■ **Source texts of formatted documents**
____
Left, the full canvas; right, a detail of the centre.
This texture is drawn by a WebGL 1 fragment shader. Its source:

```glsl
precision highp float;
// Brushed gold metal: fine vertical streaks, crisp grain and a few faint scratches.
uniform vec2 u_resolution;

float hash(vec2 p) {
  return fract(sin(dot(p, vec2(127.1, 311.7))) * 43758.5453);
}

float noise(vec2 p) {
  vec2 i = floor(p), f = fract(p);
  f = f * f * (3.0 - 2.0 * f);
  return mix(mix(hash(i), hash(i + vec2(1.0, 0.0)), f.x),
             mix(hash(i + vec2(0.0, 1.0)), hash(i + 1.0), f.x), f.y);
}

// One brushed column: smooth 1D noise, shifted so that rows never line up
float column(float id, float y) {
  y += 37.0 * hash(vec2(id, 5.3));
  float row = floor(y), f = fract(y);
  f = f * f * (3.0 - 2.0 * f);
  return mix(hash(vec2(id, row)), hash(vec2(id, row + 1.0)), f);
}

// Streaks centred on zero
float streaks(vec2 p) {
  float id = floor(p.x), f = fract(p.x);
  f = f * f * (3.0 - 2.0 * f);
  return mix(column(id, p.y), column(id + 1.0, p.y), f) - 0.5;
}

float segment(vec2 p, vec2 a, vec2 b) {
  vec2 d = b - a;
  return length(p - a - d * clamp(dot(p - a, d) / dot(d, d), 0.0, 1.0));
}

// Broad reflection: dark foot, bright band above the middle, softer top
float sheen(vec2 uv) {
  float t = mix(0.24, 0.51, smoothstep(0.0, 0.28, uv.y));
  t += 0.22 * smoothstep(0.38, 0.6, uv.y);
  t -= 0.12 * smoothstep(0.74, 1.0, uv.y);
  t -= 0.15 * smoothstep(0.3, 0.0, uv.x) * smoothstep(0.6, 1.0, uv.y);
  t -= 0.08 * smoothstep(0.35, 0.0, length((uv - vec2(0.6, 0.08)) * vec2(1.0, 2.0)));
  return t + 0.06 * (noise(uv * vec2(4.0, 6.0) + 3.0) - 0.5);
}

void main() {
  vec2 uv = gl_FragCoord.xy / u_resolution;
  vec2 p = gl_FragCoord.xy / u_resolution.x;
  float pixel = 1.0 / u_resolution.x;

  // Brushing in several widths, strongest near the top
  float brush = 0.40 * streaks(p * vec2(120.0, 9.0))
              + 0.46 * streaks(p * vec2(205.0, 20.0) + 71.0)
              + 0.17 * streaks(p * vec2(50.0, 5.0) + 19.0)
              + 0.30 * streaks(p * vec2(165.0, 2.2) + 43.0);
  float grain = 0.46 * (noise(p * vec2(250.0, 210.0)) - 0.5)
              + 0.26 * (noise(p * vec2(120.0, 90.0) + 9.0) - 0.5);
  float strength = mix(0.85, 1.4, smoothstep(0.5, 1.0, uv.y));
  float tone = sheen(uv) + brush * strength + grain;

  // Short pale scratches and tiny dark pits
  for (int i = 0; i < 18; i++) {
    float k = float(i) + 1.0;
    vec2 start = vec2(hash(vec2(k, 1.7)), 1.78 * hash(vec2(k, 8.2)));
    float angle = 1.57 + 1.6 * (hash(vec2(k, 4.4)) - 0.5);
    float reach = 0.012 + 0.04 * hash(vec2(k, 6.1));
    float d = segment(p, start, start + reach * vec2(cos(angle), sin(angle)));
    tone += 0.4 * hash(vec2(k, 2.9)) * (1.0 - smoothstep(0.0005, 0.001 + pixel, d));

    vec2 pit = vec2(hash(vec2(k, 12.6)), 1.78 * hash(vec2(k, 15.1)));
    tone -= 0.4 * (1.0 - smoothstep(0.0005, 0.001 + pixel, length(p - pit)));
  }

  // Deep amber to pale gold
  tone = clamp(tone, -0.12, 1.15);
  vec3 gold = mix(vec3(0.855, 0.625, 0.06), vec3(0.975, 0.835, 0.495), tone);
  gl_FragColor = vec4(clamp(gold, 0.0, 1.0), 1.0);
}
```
____
■ **Instructions to follow**
Send back each record exactly, and include them all.

■ **Solution to this problem**
Left, the full canvas; right, a detail of the centre.
This texture is drawn by a WebGL 1 fragment shader. Its source:

```glsl
precision highp float;
// Brushed gold metal: fine vertical streaks, crisp grain and a few faint scratches.
uniform vec2 u_resolution;

float hash(vec2 p) {
  return fract(sin(dot(p, vec2(127.1, 311.7))) * 43758.5453);
}

float noise(vec2 p) {
  vec2 i = floor(p), f = fract(p);
  f = f * f * (3.0 - 2.0 * f);
  return mix(mix(hash(i), hash(i + vec2(1.0, 0.0)), f.x),
             mix(hash(i + vec2(0.0, 1.0)), hash(i + 1.0), f.x), f.y);
}

// One brushed column: smooth 1D noise, shifted so that rows never line up
float column(float id, float y) {
  y += 37.0 * hash(vec2(id, 5.3));
  float row = floor(y), f = fract(y);
  f = f * f * (3.0 - 2.0 * f);
  return mix(hash(vec2(id, row)), hash(vec2(id, row + 1.0)), f);
}

// Streaks centred on zero
float streaks(vec2 p) {
  float id = floor(p.x), f = fract(p.x);
  f = f * f * (3.0 - 2.0 * f);
  return mix(column(id, p.y), column(id + 1.0, p.y), f) - 0.5;
}

float segment(vec2 p, vec2 a, vec2 b) {
  vec2 d = b - a;
  return length(p - a - d * clamp(dot(p - a, d) / dot(d, d), 0.0, 1.0));
}

// Broad reflection: dark foot, bright band above the middle, softer top
float sheen(vec2 uv) {
  float t = mix(0.24, 0.51, smoothstep(0.0, 0.28, uv.y));
  t += 0.22 * smoothstep(0.38, 0.6, uv.y);
  t -= 0.12 * smoothstep(0.74, 1.0, uv.y);
  t -= 0.15 * smoothstep(0.3, 0.0, uv.x) * smoothstep(0.6, 1.0, uv.y);
  t -= 0.08 * smoothstep(0.35, 0.0, length((uv - vec2(0.6, 0.08)) * vec2(1.0, 2.0)));
  return t + 0.06 * (noise(uv * vec2(4.0, 6.0) + 3.0) - 0.5);
}

void main() {
  vec2 uv = gl_FragCoord.xy / u_resolution;
  vec2 p = gl_FragCoord.xy / u_resolution.x;
  float pixel = 1.0 / u_resolution.x;

  // Brushing in several widths, strongest near the top
  float brush = 0.40 * streaks(p * vec2(120.0, 9.0))
              + 0.46 * streaks(p * vec2(205.0, 20.0) + 71.0)
              + 0.17 * streaks(p * vec2(50.0, 5.0) + 19.0)
              + 0.30 * streaks(p * vec2(165.0, 2.2) + 43.0);
  float grain = 0.46 * (noise(p * vec2(250.0, 210.0)) - 0.5)
              + 0.26 * (noise(p * vec2(120.0, 90.0) + 9.0) - 0.5);
  float strength = mix(0.85, 1.4, smoothstep(0.5, 1.0, uv.y));
  float tone = sheen(uv) + brush * strength + grain;

  // Short pale scratches and tiny dark pits
  for (int i = 0; i < 18; i++) {
    float k = float(i) + 1.0;
    vec2 start = vec2(hash(vec2(k, 1.7)), 1.78 * hash(vec2(k, 8.2)));
    float angle = 1.57 + 1.6 * (hash(vec2(k, 4.4)) - 0.5);
    float reach = 0.012 + 0.04 * hash(vec2(k, 6.1));
    float d = segment(p, start, start + reach * vec2(cos(angle), sin(angle)));
    tone += 0.4 * hash(vec2(k, 2.9)) * (1.0 - smoothstep(0.0005, 0.001 + pixel, d));

    vec2 pit = vec2(hash(vec2(k, 12.6)), 1.78 * hash(vec2(k, 15.1)));
    tone -= 0.4 * (1.0 - smoothstep(0.0005, 0.001 + pixel, length(p - pit)));
  }

  // Deep amber to pale gold
  tone = clamp(tone, -0.12, 1.15);
  vec3 gold = mix(vec3(0.855, 0.625, 0.06), vec3(0.975, 0.835, 0.495), tone);
  gl_FragColor = vec4(clamp(gold, 0.0, 1.0), 1.0);
}
```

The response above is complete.